Welding a thin material like sheet metal to thicker metal surfaces can be somewhat of a headache, especially without taking the right approach to welding sheet metal. Below, you'll learn why ordinary welding techniques for thick steel won't work for fusing thinner metals and how you can avoid damaging or destroying work pieces by using the proper techniques.
Those Old Welding Tricks Just Won't Work
Most welding techniques that work perfectly well for thicker metal won't work, as they focus heavily on applying a continuous bead on the work piece. These techniques are fine on thicker metal, which takes a bit longer to absorb the heat of the weld.
On thinner metals, heat transfer occurs more quickly, resulting in a number of problems. For starters, exposing the sheet metal to too much heat could cause discoloration of the back side of the thinner work piece. This could be a problem if you're concerned with the material's cosmetic appearance. Too much heat can also cause thin work pieces to warp.
The other issue is blow-through, which happens when the metal completely melts and the molten material is effectively blown out of the work piece. It's easy for thin metals to melt and create large holes or gaps where a weld should be, especially if you're not paying attention to weld temperatures and duration.
Techniques for Reducing Penetration and Heat Transfer
One of the tricks to keeping your welds cool enough to properly set involves applying the weld in short bursts. This non-continuous movement gives both the weld and the surrounding metal enough time to cool before applying another burst. Welding expert Malcolm Vardy suggests leaving less than half a second of cooling time in between bursts, although such times could be longer or shorter depending on the nature of the weld.

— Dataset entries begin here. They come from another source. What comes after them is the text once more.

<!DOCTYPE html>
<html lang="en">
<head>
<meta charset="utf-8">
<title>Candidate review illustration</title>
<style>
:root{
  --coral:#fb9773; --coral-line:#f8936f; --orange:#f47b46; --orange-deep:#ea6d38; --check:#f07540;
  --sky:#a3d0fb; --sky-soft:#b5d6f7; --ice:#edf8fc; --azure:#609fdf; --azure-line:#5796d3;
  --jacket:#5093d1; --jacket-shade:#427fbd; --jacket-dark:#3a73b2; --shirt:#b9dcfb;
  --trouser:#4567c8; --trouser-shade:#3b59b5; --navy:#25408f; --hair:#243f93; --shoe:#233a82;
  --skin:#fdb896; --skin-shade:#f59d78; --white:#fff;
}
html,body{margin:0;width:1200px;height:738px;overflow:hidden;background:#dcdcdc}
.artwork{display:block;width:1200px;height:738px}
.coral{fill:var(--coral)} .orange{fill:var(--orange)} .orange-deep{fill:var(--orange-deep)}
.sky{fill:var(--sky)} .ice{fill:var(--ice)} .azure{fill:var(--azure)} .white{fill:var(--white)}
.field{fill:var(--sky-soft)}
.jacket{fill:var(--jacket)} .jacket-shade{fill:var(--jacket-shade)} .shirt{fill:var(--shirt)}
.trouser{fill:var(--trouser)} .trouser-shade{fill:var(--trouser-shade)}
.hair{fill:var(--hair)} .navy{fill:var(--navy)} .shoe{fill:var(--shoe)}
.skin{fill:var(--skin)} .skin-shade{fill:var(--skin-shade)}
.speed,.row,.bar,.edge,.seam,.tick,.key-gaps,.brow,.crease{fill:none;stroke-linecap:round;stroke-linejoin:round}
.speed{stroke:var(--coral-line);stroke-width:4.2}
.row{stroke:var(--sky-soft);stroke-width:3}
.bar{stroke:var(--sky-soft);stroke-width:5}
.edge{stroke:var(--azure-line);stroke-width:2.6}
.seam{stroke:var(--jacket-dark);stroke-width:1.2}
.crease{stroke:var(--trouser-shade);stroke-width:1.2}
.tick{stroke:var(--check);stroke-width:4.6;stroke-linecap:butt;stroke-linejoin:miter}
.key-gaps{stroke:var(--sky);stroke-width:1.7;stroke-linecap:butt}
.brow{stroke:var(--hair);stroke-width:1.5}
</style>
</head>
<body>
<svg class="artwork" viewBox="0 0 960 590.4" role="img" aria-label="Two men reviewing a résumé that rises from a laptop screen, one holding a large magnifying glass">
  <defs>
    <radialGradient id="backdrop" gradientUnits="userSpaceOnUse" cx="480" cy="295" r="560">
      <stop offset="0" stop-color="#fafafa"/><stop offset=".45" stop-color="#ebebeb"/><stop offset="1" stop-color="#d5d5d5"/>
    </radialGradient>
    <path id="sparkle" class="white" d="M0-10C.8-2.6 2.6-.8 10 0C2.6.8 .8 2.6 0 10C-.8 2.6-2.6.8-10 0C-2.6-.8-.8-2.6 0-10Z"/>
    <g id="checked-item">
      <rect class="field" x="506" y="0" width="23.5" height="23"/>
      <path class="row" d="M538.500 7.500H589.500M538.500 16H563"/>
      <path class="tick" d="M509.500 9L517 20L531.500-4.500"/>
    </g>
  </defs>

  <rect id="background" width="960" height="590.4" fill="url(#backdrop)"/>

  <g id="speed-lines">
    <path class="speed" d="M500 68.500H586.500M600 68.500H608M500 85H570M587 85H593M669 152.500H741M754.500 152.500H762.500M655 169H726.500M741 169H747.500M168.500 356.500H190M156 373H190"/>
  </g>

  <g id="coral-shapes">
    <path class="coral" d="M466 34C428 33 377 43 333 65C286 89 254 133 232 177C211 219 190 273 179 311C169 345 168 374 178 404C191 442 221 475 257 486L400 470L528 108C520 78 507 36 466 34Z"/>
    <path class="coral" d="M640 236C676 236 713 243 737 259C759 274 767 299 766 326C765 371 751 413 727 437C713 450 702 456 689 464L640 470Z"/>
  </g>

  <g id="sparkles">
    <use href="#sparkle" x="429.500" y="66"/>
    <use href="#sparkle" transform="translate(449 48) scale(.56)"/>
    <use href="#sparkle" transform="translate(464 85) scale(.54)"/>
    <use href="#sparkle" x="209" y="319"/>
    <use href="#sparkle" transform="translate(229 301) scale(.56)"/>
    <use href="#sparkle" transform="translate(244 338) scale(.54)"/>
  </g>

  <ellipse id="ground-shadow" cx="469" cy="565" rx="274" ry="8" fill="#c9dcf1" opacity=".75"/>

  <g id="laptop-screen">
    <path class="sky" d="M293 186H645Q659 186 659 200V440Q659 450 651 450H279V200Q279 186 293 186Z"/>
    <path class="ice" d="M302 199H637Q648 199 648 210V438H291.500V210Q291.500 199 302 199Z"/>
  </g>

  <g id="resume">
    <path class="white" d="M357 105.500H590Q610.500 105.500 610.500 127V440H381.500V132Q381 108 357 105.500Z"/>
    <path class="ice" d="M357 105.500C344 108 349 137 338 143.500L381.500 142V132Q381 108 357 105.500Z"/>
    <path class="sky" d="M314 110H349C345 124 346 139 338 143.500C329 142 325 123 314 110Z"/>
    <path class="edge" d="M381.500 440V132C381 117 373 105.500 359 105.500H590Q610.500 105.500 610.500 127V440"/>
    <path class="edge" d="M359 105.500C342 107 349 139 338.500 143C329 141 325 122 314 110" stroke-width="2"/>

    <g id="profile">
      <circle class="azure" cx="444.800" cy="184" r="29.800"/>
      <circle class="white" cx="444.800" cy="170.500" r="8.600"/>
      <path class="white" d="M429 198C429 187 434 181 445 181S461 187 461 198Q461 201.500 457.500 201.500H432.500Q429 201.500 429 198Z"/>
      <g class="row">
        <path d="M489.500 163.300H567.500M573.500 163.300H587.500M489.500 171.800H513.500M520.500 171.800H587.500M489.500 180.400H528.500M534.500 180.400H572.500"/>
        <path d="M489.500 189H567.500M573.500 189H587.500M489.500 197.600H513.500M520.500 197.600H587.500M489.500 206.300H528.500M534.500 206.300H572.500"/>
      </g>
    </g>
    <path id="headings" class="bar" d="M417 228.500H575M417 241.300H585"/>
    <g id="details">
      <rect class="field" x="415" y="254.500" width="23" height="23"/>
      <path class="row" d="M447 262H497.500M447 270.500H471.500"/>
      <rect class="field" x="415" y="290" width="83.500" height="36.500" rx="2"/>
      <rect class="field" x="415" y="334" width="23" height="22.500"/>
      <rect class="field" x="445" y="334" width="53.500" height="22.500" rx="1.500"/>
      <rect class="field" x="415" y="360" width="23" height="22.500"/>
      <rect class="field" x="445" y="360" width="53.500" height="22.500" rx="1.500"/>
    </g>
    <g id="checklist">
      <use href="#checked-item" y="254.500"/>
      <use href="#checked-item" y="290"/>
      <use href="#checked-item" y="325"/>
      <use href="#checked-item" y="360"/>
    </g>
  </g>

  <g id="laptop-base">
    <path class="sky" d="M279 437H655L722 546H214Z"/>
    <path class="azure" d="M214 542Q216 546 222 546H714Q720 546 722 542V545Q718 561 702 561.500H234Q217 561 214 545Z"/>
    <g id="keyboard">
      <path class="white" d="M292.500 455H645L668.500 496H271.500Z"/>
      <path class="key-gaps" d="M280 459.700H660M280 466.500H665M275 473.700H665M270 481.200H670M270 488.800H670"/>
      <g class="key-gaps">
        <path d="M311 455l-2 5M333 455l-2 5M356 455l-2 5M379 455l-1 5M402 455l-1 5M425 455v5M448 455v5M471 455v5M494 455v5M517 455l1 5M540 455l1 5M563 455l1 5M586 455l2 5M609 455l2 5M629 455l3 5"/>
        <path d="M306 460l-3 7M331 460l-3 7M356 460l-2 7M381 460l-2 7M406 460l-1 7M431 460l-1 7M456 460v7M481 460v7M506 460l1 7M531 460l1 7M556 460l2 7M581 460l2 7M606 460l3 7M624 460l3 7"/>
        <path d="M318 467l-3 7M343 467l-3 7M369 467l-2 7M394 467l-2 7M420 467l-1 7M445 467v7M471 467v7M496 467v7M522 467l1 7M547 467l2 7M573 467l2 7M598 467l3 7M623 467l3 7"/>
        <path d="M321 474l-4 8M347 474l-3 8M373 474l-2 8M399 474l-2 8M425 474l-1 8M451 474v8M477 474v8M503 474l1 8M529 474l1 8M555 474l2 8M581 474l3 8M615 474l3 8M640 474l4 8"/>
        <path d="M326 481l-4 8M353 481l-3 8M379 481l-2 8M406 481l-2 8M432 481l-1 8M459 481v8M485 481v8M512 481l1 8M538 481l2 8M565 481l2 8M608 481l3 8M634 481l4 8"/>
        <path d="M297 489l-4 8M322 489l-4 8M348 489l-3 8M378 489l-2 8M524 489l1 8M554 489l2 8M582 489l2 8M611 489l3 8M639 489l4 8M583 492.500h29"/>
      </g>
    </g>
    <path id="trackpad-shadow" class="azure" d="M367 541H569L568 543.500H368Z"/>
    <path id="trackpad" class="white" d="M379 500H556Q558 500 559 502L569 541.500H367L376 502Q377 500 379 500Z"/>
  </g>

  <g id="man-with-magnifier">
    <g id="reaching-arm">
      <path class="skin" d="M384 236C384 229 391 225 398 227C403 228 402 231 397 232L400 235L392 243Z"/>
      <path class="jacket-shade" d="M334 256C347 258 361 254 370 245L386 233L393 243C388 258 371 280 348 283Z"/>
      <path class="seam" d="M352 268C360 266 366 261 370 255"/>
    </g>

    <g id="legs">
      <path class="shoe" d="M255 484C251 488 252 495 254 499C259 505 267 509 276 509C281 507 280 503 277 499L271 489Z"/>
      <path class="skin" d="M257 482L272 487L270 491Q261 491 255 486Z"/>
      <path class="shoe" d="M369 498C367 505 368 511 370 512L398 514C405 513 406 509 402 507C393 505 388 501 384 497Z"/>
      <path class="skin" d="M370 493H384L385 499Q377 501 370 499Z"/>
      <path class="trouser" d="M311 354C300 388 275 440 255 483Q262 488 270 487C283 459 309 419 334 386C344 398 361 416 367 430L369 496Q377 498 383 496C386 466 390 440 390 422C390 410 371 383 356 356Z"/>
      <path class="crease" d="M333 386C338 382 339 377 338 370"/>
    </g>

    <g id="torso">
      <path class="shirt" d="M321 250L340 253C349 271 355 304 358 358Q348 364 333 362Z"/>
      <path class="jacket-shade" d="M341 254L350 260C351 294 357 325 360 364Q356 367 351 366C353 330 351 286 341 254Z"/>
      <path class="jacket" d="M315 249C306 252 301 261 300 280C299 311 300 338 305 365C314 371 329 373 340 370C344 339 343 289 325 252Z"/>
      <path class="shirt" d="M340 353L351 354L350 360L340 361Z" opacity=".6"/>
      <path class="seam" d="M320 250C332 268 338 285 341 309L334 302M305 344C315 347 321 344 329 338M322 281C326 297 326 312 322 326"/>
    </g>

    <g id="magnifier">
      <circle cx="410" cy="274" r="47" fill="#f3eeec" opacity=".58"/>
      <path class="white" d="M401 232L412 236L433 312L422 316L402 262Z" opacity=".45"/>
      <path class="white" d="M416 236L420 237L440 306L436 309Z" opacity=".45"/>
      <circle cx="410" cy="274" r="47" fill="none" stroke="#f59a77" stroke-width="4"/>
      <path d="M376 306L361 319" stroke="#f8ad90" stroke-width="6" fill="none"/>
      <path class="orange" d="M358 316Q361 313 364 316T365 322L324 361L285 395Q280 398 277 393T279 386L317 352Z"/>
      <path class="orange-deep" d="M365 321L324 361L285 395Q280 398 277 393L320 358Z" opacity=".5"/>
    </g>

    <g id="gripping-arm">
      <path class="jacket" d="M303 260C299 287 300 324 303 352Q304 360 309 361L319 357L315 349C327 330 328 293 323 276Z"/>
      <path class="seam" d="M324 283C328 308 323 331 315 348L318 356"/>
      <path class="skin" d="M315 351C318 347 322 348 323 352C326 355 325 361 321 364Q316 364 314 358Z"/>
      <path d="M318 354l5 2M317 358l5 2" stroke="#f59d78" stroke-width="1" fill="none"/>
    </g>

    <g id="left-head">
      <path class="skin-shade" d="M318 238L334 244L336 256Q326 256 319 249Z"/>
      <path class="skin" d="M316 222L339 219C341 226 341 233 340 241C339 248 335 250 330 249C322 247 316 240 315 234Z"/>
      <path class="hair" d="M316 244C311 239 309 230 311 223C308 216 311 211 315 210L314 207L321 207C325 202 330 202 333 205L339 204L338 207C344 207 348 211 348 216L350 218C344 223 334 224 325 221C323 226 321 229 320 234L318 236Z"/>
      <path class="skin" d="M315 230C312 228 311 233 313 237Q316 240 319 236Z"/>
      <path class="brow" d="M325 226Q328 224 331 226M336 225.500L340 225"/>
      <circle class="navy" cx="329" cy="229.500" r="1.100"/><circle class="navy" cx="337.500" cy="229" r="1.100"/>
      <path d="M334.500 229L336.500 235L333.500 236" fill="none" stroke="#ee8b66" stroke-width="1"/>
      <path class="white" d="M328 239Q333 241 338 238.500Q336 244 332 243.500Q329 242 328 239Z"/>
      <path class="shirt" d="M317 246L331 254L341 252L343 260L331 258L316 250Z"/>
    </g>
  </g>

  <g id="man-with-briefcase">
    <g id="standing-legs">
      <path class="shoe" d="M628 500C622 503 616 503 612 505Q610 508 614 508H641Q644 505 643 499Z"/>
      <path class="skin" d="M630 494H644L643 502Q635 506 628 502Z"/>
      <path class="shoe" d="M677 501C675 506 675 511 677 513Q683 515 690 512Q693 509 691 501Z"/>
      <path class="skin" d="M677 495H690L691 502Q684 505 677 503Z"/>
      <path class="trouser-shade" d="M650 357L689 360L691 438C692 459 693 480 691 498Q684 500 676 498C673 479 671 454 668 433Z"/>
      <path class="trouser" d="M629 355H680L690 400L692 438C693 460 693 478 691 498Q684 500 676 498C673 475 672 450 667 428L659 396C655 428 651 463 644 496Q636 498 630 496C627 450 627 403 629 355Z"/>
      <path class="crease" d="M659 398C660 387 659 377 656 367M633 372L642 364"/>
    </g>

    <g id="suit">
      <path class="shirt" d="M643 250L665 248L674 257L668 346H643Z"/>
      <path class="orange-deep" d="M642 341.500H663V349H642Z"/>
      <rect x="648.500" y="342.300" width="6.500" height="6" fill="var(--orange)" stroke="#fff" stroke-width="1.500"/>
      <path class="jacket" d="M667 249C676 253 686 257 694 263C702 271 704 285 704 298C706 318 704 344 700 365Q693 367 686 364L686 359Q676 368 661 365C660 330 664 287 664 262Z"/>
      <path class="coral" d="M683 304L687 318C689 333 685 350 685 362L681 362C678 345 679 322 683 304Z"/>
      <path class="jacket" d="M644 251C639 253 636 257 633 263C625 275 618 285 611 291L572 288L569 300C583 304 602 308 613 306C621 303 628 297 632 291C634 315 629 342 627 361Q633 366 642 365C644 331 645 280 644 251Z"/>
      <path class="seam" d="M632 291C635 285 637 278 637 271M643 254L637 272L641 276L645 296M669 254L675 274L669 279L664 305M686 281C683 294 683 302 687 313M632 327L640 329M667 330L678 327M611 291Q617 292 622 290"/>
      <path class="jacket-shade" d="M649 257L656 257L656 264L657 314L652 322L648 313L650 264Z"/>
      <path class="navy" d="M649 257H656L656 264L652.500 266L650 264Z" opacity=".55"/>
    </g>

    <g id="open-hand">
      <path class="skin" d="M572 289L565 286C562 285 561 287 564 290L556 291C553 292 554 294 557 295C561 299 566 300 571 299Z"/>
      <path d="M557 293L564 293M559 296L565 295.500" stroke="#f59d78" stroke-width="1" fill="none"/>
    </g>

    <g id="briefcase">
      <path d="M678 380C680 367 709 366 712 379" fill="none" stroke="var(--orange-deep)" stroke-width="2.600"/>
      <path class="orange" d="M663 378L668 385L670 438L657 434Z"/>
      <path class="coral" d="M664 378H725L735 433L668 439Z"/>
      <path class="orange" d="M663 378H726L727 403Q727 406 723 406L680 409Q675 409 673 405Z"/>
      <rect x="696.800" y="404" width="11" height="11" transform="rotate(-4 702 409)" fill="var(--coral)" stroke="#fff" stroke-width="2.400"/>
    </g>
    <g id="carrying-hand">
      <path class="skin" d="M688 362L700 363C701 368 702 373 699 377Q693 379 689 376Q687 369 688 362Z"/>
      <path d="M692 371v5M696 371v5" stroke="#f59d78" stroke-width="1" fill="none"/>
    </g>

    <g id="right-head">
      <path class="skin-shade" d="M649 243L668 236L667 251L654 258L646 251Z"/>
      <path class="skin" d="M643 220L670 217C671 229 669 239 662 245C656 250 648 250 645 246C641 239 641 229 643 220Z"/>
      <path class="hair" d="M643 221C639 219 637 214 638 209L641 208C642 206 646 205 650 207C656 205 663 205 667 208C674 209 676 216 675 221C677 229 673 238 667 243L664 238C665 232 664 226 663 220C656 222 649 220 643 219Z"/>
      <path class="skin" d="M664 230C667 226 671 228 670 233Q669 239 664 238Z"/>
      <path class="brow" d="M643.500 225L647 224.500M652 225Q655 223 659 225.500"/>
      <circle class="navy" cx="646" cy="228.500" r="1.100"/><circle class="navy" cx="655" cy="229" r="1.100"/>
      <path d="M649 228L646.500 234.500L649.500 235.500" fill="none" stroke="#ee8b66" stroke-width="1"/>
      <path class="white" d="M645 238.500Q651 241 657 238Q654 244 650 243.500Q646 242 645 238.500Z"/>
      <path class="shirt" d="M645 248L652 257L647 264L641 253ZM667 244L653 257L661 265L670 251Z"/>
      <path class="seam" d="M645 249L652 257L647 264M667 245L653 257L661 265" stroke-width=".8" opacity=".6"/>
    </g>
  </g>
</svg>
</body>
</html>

Another method involves focusing the majority of the welding heat on the thicker piece while allowing the pool of molten metal to overlap the thinner metal. This can be done by quickly and gently "pushing" the molten metal towards the thinner work piece, allowing it to fuse to the thicker piece without melting from the excess heat. This technique keeps the thinner metal from being subjected to temperatures during welding that could cause the work piece to melt.
Keeping the above tips in mind can keep you out of hot water when it comes to welding sheet metal and other types of thin steel onto thicker work pieces. For more advice or techniques, ask a representative from a company like Sheridan Metal Products Ltd steel welding.